**Task to carry out:** Leave out all pictures while repeating the records exactly and completely.
====
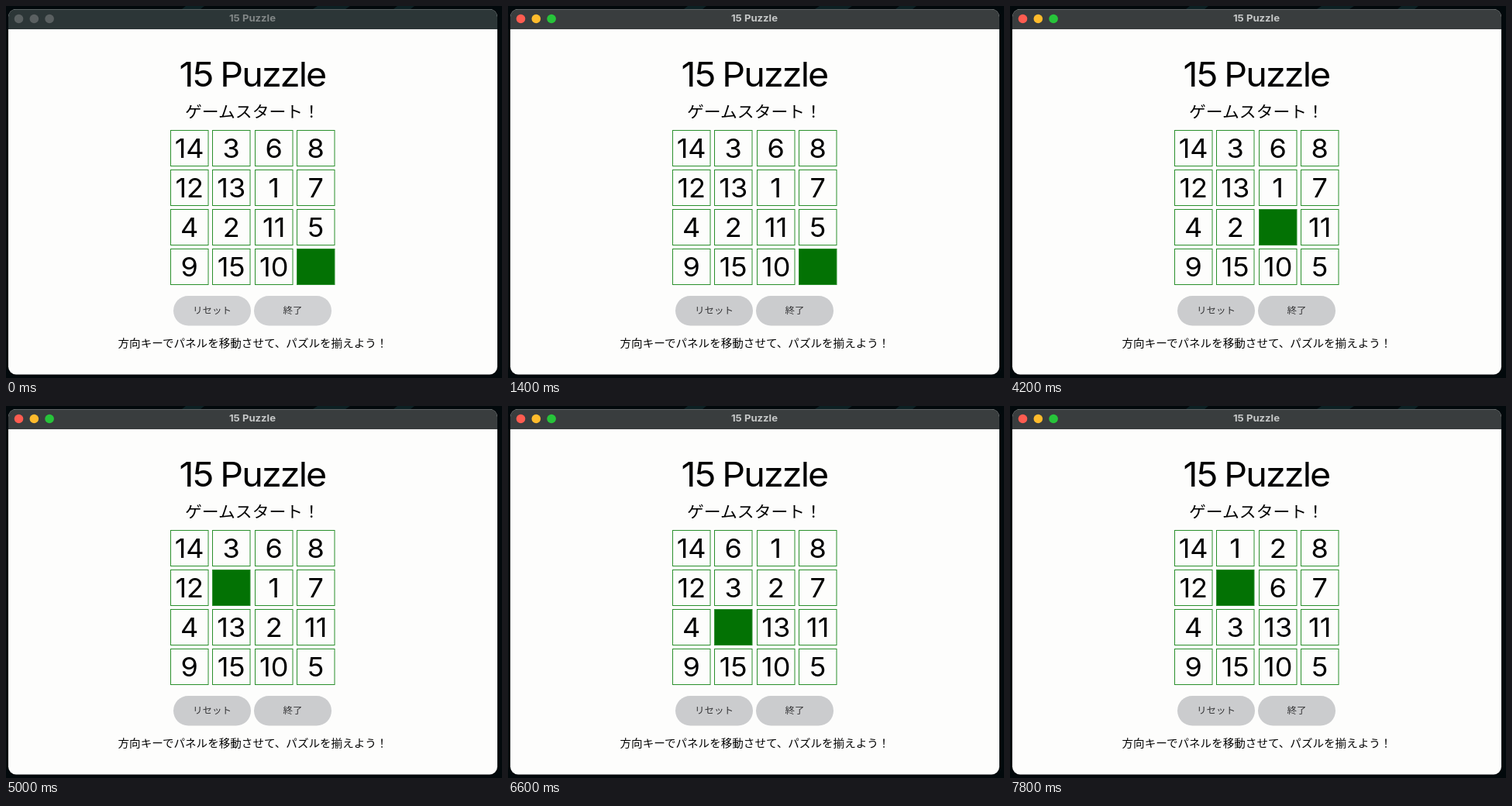
These frames come from a looping animation (640x480 px, 8 s). An HTML page:

```html
<!DOCTYPE html>
<html lang="ja">
<head>
<meta charset="utf-8">
<title>15 Puzzle</title>
<style>
html, body { margin: 0; width: 100%; height: 100%; overflow: hidden; background: #02090c; }
svg { display: block; width: 100%; height: 100%; }
/* The whole screen is slightly wider than its natural aspect */
text {
  text-anchor: middle; font-family: Inter, "Noto Sans CJK JP", "Noto Sans CJK", sans-serif;
  transform: scaleX(1.06); transform-box: fill-box; transform-origin: center;
}
.ja { font-family: "Noto Sans CJK JP", "Noto Sans CJK", sans-serif; }
.cell { stroke: #2a8f2c; stroke-width: 1; }
.num { font-size: 34px; }
.title { font-size: 44px; letter-spacing: -.04em; word-spacing: -.03em; }
</style>
</head>
<body>
<svg viewBox="0 0 640 480">
  <defs>
    <clipPath id="win"><rect x="3" y="4" width="631" height="471.5" rx="10"/></clipPath>
  </defs>
  <rect width="640" height="480" fill="#02090c"/>
  <path d="M232 0h24l-5 4h-24zM402 0h42l-6 4h-42zM505 0h22l-5 4h-22z" fill="#0c2023"/>
  <g clip-path="url(#win)">
    <rect x="3" y="4" width="631" height="472" fill="#fdfdfc"/>
    <rect id="bar" x="3" y="4" width="631" height="26"/>
    <path d="M10 4.5H627" stroke="#7b7f80" stroke-opacity=".6"/>
  </g>
  <g id="lights"></g>
  <text id="caption" x="318" y="20.5" font-size="12.4" font-weight="700">15 Puzzle</text>
  <text class="title" x="318" y="104.5">15 Puzzle</text>
  <text class="ja" x="318" y="144.5" font-size="20.6">ゲームスタート！</text>
  <g id="board"></g>
  <g id="buttons"></g>
  <text class="ja" x="318.5" y="440.3" font-size="13.75">方向キーでパネルを移動させて、パズルを揃えよう！</text>
</svg>
<script>
const LOOP = 8000, FOCUS_AT = 600;
const START = [14, 3, 6, 8, 12, 13, 1, 7, 4, 2, 11, 5, 9, 15, 10, 0];
const STEP = { U: -4, D: 4, L: -1, R: 1 };
// Direction in which the gap travels, and when each step happens
const PATH = "ULLUURDDLUURDL";
const TIMES = [3400, 3800, 4400, 4800, 5200, 5600, 6000, 6200, 6400, 6800, 7000, 7200, 7400, 7600];
const LIGHTS = ["#ff5c50", "#febb2c", "#27c43a"];

const $ = id => document.getElementById(id);
function add(parent, tag, attrs, text) {
  const el = document.createElementNS("http://www.w3.org/2000/svg", tag);
  for (const k in attrs) el.setAttribute(k, attrs[k]);
  if (text) el.textContent = text;
  return parent.appendChild(el);
}

const lights = LIGHTS.map((c, i) => add($("lights"), "circle", { cx: 16.5 + 19.8 * i, cy: 16.5, r: 5.8 }));

const cells = START.map((n, i) => {
  const x = Math.round(212 + (i % 4) * 54.3) + 0.5, y = 160.5 + (i >> 2) * 51;
  return {
    box: add($("board"), "rect", { class: "cell", x, y, width: 48.5, height: 46 }),
    num: add($("board"), "text", { class: "num", x: x + 24.2, y: y + 35.5 })
  };
});

const pills = [["リセット", 266], ["終了", 370]].map(([label, x]) => {
  const pill = add($("buttons"), "rect", { x: x - 50, y: 374, width: 100, height: 38.5, rx: 19.2 });
  add($("buttons"), "text", { class: "ja", x, y: 397.3, "font-size": 11.8, fill: "#333335" }, label);
  return pill;
});

function boardAt(t) {
  const b = START.slice();
  let gap = b.indexOf(0);
  for (let i = 0; i < PATH.length && t >= TIMES[i]; i++) {
    const next = gap + STEP[PATH[i]];
    b[gap] = b[next];
    b[next] = 0;
    gap = next;
  }
  return b;
}

function render(t) {
  const active = t >= FOCUS_AT;
  $("bar").setAttribute("fill", active ? "#393d3e" : "#2c3637");
  $("caption").setAttribute("fill", active ? "#c6c8c8" : "#828787");
  lights.forEach((el, i) => el.setAttribute("fill", active ? LIGHTS[i] : "#5a6061"));
  pills.forEach(el => el.setAttribute("fill", active ? "#cbccce" : "#d0d1d3"));
  boardAt(t).forEach((n, i) => {
    cells[i].box.setAttribute("fill", n ? "#fdfdfc" : "#037204");
    cells[i].num.textContent = n || "";
  });
}

const t0 = performance.now();
function tick() {
  render((performance.now() - t0) % LOOP);
  requestAnimationFrame(tick);
}
tick();
</script>
</body>
</html>
```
====
**Reply to the task:**
These frames come from a looping animation (640x480 px, 8 s). An HTML page:

```html
<!DOCTYPE html>
<html lang="ja">
<head>
<meta charset="utf-8">
<title>15 Puzzle</title>
<style>
html, body { margin: 0; width: 100%; height: 100%; overflow: hidden; background: #02090c; }
svg { display: block; width: 100%; height: 100%; }
/* The whole screen is slightly wider than its natural aspect */
text {
  text-anchor: middle; font-family: Inter, "Noto Sans CJK JP", "Noto Sans CJK", sans-serif;
  transform: scaleX(1.06); transform-box: fill-box; transform-origin: center;
}
.ja { font-family: "Noto Sans CJK JP", "Noto Sans CJK", sans-serif; }
.cell { stroke: #2a8f2c; stroke-width: 1; }
.num { font-size: 34px; }
.title { font-size: 44px; letter-spacing: -.04em; word-spacing: -.03em; }
</style>
</head>
<body>
<svg viewBox="0 0 640 480">
  <defs>
    <clipPath id="win"><rect x="3" y="4" width="631" height="471.5" rx="10"/></clipPath>
  </defs>
  <rect width="640" height="480" fill="#02090c"/>
  <path d="M232 0h24l-5 4h-24zM402 0h42l-6 4h-42zM505 0h22l-5 4h-22z" fill="#0c2023"/>
  <g clip-path="url(#win)">
    <rect x="3" y="4" width="631" height="472" fill="#fdfdfc"/>
    <rect id="bar" x="3" y="4" width="631" height="26"/>
    <path d="M10 4.5H627" stroke="#7b7f80" stroke-opacity=".6"/>
  </g>
  <g id="lights"></g>
  <text id="caption" x="318" y="20.5" font-size="12.4" font-weight="700">15 Puzzle</text>
  <text class="title" x="318" y="104.5">15 Puzzle</text>
  <text class="ja" x="318" y="144.5" font-size="20.6">ゲームスタート！</text>
  <g id="board"></g>
  <g id="buttons"></g>
  <text class="ja" x="318.5" y="440.3" font-size="13.75">方向キーでパネルを移動させて、パズルを揃えよう！</text>
</svg>
<script>
const LOOP = 8000, FOCUS_AT = 600;
const START = [14, 3, 6, 8, 12, 13, 1, 7, 4, 2, 11, 5, 9, 15, 10, 0];
const STEP = { U: -4, D: 4, L: -1, R: 1 };
// Direction in which the gap travels, and when each step happens
const PATH = "ULLUURDDLUURDL";
const TIMES = [3400, 3800, 4400, 4800, 5200, 5600, 6000, 6200, 6400, 6800, 7000, 7200, 7400, 7600];
const LIGHTS = ["#ff5c50", "#febb2c", "#27c43a"];

const $ = id => document.getElementById(id);
function add(parent, tag, attrs, text) {
  const el = document.createElementNS("http://www.w3.org/2000/svg", tag);
  for (const k in attrs) el.setAttribute(k, attrs[k]);
  if (text) el.textContent = text;
  return parent.appendChild(el);
}

const lights = LIGHTS.map((c, i) => add($("lights"), "circle", { cx: 16.5 + 19.8 * i, cy: 16.5, r: 5.8 }));

const cells = START.map((n, i) => {
  const x = Math.round(212 + (i % 4) * 54.3) + 0.5, y = 160.5 + (i >> 2) * 51;
  return {
    box: add($("board"), "rect", { class: "cell", x, y, width: 48.5, height: 46 }),
    num: add($("board"), "text", { class: "num", x: x + 24.2, y: y + 35.5 })
  };
});

const pills = [["リセット", 266], ["終了", 370]].map(([label, x]) => {
  const pill = add($("buttons"), "rect", { x: x - 50, y: 374, width: 100, height: 38.5, rx: 19.2 });
  add($("buttons"), "text", { class: "ja", x, y: 397.3, "font-size": 11.8, fill: "#333335" }, label);
  return pill;
});

function boardAt(t) {
  const b = START.slice();
  let gap = b.indexOf(0);
  for (let i = 0; i < PATH.length && t >= TIMES[i]; i++) {
    const next = gap + STEP[PATH[i]];
    b[gap] = b[next];
    b[next] = 0;
    gap = next;
  }
  return b;
}

function render(t) {
  const active = t >= FOCUS_AT;
  $("bar").setAttribute("fill", active ? "#393d3e" : "#2c3637");
  $("caption").setAttribute("fill", active ? "#c6c8c8" : "#828787");
  lights.forEach((el, i) => el.setAttribute("fill", active ? LIGHTS[i] : "#5a6061"));
  pills.forEach(el => el.setAttribute("fill", active ? "#cbccce" : "#d0d1d3"));
  boardAt(t).forEach((n, i) => {
    cells[i].box.setAttribute("fill", n ? "#fdfdfc" : "#037204");
    cells[i].num.textContent = n || "";
  });
}

const t0 = performance.now();
function tick() {
  render((performance.now() - t0) % LOOP);
  requestAnimationFrame(tick);
}
tick();
</script>
</body>
</html>
```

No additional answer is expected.